:: PROBLEM DESCRIPTION ::
Quote exactly and only this range of lines in the data below: the line that holds "--bar-text: #e2e5ea;" to the line that holds "background: var(--card); border-radius: 4px;", both included.

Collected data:
────

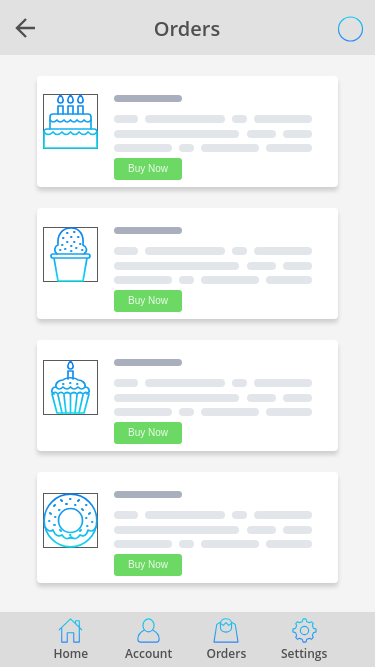
<!DOCTYPE html>
<html lang="en">
<head>
<meta charset="utf-8">
<title>Orders</title>
<style>
:root {
  --page: #f4f4f4;
  --header: #e1e1e1;
  --tabs: #dcdcdc;
  --card: #fff;
  --ink: #505050;
  --bar-title: #a9afbc;
  --bar-text: #e2e5ea;
  --buy: #6bd963;
  --buy-ink: #f0fbef;
}
* { box-sizing: border-box; margin: 0; padding: 0; }
body {
  width: 375px; height: 667px; overflow: hidden;
  display: flex; flex-direction: column;
  background: var(--page); color: var(--ink);
  font-family: "Open Sans", sans-serif;
}
a { color: inherit; text-decoration: none; }
svg { display: block; }
.line-art { fill: none; stroke: url(#sky); stroke-width: 1.7; stroke-linecap: round; stroke-linejoin: round; }
.sprinkles { stroke-width: 2; }
.shared { position: absolute; width: 0; height: 0; }

.app-header {
  flex: none; height: 55px; padding: 1px 11px 0 15px;
  display: grid; grid-template-columns: 27px 1fr 27px; align-items: center;
  background: var(--header);
}
.app-header h1 { font-size: 20px; font-weight: 600; line-height: 28px; text-align: center; padding: 2px 5px 0 0; }

.orders { flex: 1; padding: 21px 37px 0; display: flex; flex-direction: column; gap: 21px; list-style: none; }
.order {
  flex: none; height: 111px; padding: 0 26px 0 6px;
  display: flex; align-items: flex-start; gap: 16px;
  background: var(--card); border-radius: 4px;
  box-shadow: 0 4px 4px rgba(0, 0, 0, .15);
}
.product { flex: none; width: 55px; height: 55px; margin-top: var(--drop); border: 1px solid #5a5a5a; }
.product svg { margin: -1px; }
.details { width: 198px; padding-top: 18.5px; }
.name { width: 68px; height: 7px; border-radius: 4px; background: var(--bar-title); margin-bottom: 13.5px; }
.row { display: flex; justify-content: space-between; height: 8px; margin-bottom: 6.5px; }
.row i { width: var(--w); border-radius: 4px; background: var(--bar-text); }
.row:nth-of-type(4) { margin-bottom: 0; }
.buy {
  display: block; width: 68px; height: 22px; margin-top: 6px;
  border-radius: 3px; background: var(--buy); color: var(--buy-ink);
  font: 10px/22px "Liberation Sans", sans-serif; text-align: center;
}

.tabs { flex: none; height: 55px; padding: 6px 32px 0; display: grid; grid-template-columns: repeat(4, 1fr); background: var(--tabs); }
.tab { display: flex; flex-direction: column; align-items: center; font-size: 12px; font-weight: 600; line-height: 17px; }
.tab svg { margin-bottom: 2px; fill: none; stroke: url(#sky-small); stroke-width: 1.2; stroke-linejoin: round; }
</style>
</head>
<body>
<svg class="shared" aria-hidden="true">
  <defs>
    <linearGradient id="sky" gradientUnits="userSpaceOnUse" x1="0" y1="0" x2="0" y2="55">
      <stop offset="0" stop-color="#0b7cf0"/><stop offset=".5" stop-color="#16a3ee"/><stop offset="1" stop-color="#0fdcf0"/>
    </linearGradient>
    <linearGradient id="sky-small" gradientUnits="userSpaceOnUse" x1="0" y1="0" x2="0" y2="27">
      <stop offset="0" stop-color="#12cdf0"/><stop offset="1" stop-color="#2f86f5"/>
    </linearGradient>
    <path id="flame" d="M0 0C4 4 3 8 0 8S-4 4 0 0Z"/>
  </defs>
</svg>

<header class="app-header">
  <a href="#" aria-label="Back">
    <svg width="22" height="22" viewBox="0 0 22 22" fill="none" stroke="#505050" stroke-width="2.4"><path d="M20 11H3M11 2L2 11L11 20"/></svg>
  </a>
  <h1>Orders</h1>
  <a href="#" aria-label="Chat">
    <svg width="27" height="27" viewBox="0 0 27 27"><circle cx="13.5" cy="14" r="12" fill="none" stroke="url(#sky-small)" stroke-width="1.2"/></svg>
  </a>
</header>

<ul class="orders">
  <li class="order" style="--drop: 18px">
    <div class="product">
      <svg class="line-art" width="55" height="55" viewBox="0 0 55 55" role="img" aria-label="Birthday cake">
        <use href="#flame" x="17.5" y="1"/><use href="#flame" x="27.5" y="1"/><use href="#flame" x="37.5" y="1"/>
        <path d="M15 20V12H20V20M25 20V12H30V20M35 20V12H40V20"/>
        <path d="M7 35V23Q7 20 10 20H45Q48 20 48 23V35"/>
        <path d="M7 26Q10 30 14 26Q17 30 21 26Q24 30 27.5 26Q31 30 34 26Q38 30 41 26Q45 30 48 26"/>
        <path d="M1 54V38Q1 35 4 35H51Q54 35 54 38V54Z"/>
        <path d="M1 38Q5 43 10 38Q14 43 19 38Q23 43 27.5 38Q32 43 36 38Q41 43 45 38Q50 43 54 38"/>
      </svg>
    </div>
    <div class="details">
      <div class="name"></div>
      <div class="row"><i style="--w:24px"></i><i style="--w:80px"></i><i style="--w:15px"></i><i style="--w:58px"></i></div>
      <div class="row"><i style="--w:125px"></i><i style="--w:29px"></i><i style="--w:29px"></i></div>
      <div class="row"><i style="--w:58px"></i><i style="--w:15px"></i><i style="--w:58px"></i><i style="--w:46px"></i></div>
      <a class="buy" href="#">Buy Now</a>
    </div>
  </li>

  <li class="order" style="--drop: 19px">
    <div class="product">
      <svg class="line-art" width="55" height="55" viewBox="0 0 55 55" role="img" aria-label="Ice cream cup">
        <path d="M14 27C10 24 12 19 15 18C14 8 19 1 28 1S41 8 40 18C44 20 45 24 41 27"/>
        <path d="M10 27H45Q47 27 47 29T45 31H10Q8 31 8 29T10 27ZM11 31L15 54H40L44 31"/>
        <path class="sprinkles" d="M24 6H24.5M31 5H31.5M20 11H20.5M28 10H28.5M35 10H35.5M24 15H24.5M31 15H31.5M19 18H19.5M37 17H37.5M28 19H28.5M22 22H22.5M33 21H33.5M17 23H17.5M28 24H28.5M39 23H39.5"/>
      </svg>
    </div>
    <div class="details">
      <div class="name"></div>
      <div class="row"><i style="--w:24px"></i><i style="--w:80px"></i><i style="--w:15px"></i><i style="--w:58px"></i></div>
      <div class="row"><i style="--w:125px"></i><i style="--w:29px"></i><i style="--w:29px"></i></div>
      <div class="row"><i style="--w:58px"></i><i style="--w:15px"></i><i style="--w:58px"></i><i style="--w:46px"></i></div>
      <a class="buy" href="#">Buy Now</a>
    </div>
  </li>

  <li class="order" style="--drop: 20px">
    <div class="product">
      <svg class="line-art" width="55" height="55" viewBox="0 0 55 55" role="img" aria-label="Cupcake with a candle">
        <use href="#flame" x="27.5" y="1"/>
        <path d="M25 19V11H30V19"/>
        <path d="M13 27C12 23 16 20 20 20C23 17 32 17 35 20C39 20 43 23 42 27"/>
        <path d="M11 34C7 32 9 27 13 27Q16 31 20 27Q24 31 27.5 27Q31 31 35 27Q39 31 42 27C46 27 48 32 44 34"/>
        <path d="M9 34Q12 31 15 34Q18 31 21 34Q24 31 27.5 34Q31 31 34 34Q37 31 40 34Q43 31 46 34L41 53H14Z"/>
        <path d="M15 35L19 53M21 35L23 53M27.5 35V53M34 35L32 53M40 35L36 53"/>
        <path class="sprinkles" d="M20 24H20.5M27 23H27.5M34 24H34.5"/>
      </svg>
    </div>
    <div class="details">
      <div class="name"></div>
      <div class="row"><i style="--w:24px"></i><i style="--w:80px"></i><i style="--w:15px"></i><i style="--w:58px"></i></div>
      <div class="row"><i style="--w:125px"></i><i style="--w:29px"></i><i style="--w:29px"></i></div>
      <div class="row"><i style="--w:58px"></i><i style="--w:15px"></i><i style="--w:58px"></i><i style="--w:46px"></i></div>
      <a class="buy" href="#">Buy Now</a>
    </div>
  </li>

  <li class="order" style="--drop: 21px">
    <div class="product">
      <svg class="line-art" width="55" height="55" viewBox="0 0 55 55" role="img" aria-label="Doughnut with sprinkles">
        <circle cx="27.5" cy="27.5" r="26.3"/><circle cx="27.5" cy="27.5" r="12"/>
        <path d="M2 34Q6 40 10 37Q13 45 19 42Q23 48 28 44Q33 48 37 42Q43 45 45 37Q50 40 53 34"/>
        <path class="sprinkles" d="M18 7L19 8M27 6H27.5M36 7L35 8M43 12H43.5M11 13L12 12M23 11H24M32 12H32.5M39 16L40 17M16 17H16.5M7 20L8 21M47 20L46 21M12 24H12.5M43 25H43.5M6 28H6.5M49 29H49.5M11 32H12M44 33H44.5M17 37L18 38M27 42H27.5M37 38L38 37"/>
      </svg>
    </div>
    <div class="details">
      <div class="name"></div>
      <div class="row"><i style="--w:24px"></i><i style="--w:80px"></i><i style="--w:15px"></i><i style="--w:58px"></i></div>
      <div class="row"><i style="--w:125px"></i><i style="--w:29px"></i><i style="--w:29px"></i></div>
      <div class="row"><i style="--w:58px"></i><i style="--w:15px"></i><i style="--w:58px"></i><i style="--w:46px"></i></div>
      <a class="buy" href="#">Buy Now</a>
    </div>
  </li>
</ul>

<nav class="tabs">
  <a class="tab" href="#">
    <svg width="25" height="25" viewBox="0 0 27 27"><path d="M1 13L13.5 1L26 13M4 10V26H10V16H17V26H23V10M19 6V3H23V10"/></svg>
    Home
  </a>
  <a class="tab" href="#">
    <svg width="25" height="25" viewBox="0 0 27 27"><ellipse cx="13.5" cy="8" rx="6" ry="7"/><path d="M9 13C5 15 2 18 2 23Q2 26 5 26H22Q25 26 25 23C25 18 22 15 18 13"/></svg>
    Account
  </a>
  <a class="tab" href="#">
    <svg width="26" height="25" viewBox="0 0 28 27"><path d="M4 7L1 26H27L24 7L21 5L17 8L14 5L11 8L7 5Z"/><path d="M8 10V6C8-1 20-1 20 6V10C20 17 8 17 8 10"/></svg>
    Orders
  </a>
  <a class="tab" href="#">
    <svg width="25" height="25" viewBox="0 0 27 27"><polygon points="11,4 12,1 15,1 16,4 19,5 21,4 23,6 22,8 23,11 26,12 26,15 23,16 22,19 23,21 21,23 19,22 16,23 15,26 12,26 11,23 8,22 6,23 4,21 5,19 4,16 1,15 1,12 4,11 5,8 4,6 6,4 8,5"/><circle cx="13.5" cy="13.5" r="4.5"/></svg>
    Settings
  </a>
</nav>
</body>
</html>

────

:: SOLUTION TO THIS TASK ::
  --bar-text: #e2e5ea;
  --buy: #6bd963;
  --buy-ink: #f0fbef;
}
* { box-sizing: border-box; margin: 0; padding: 0; }
body {
  width: 375px; height: 667px; overflow: hidden;
  display: flex; flex-direction: column;
  background: var(--page); color: var(--ink);
  font-family: "Open Sans", sans-serif;
}
a { color: inherit; text-decoration: none; }
svg { display: block; }
.line-art { fill: none; stroke: url(#sky); stroke-width: 1.7; stroke-linecap: round; stroke-linejoin: round; }
.sprinkles { stroke-width: 2; }
.shared { position: absolute; width: 0; height: 0; }

.app-header {
  flex: none; height: 55px; padding: 1px 11px 0 15px;
  display: grid; grid-template-columns: 27px 1fr 27px; align-items: center;
  background: var(--header);
}
.app-header h1 { font-size: 20px; font-weight: 600; line-height: 28px; text-align: center; padding: 2px 5px 0 0; }

.orders { flex: 1; padding: 21px 37px 0; display: flex; flex-direction: column; gap: 21px; list-style: none; }
.order {
  flex: none; height: 111px; padding: 0 26px 0 6px;
  display: flex; align-items: flex-start; gap: 16px;
  background: var(--card); border-radius: 4px;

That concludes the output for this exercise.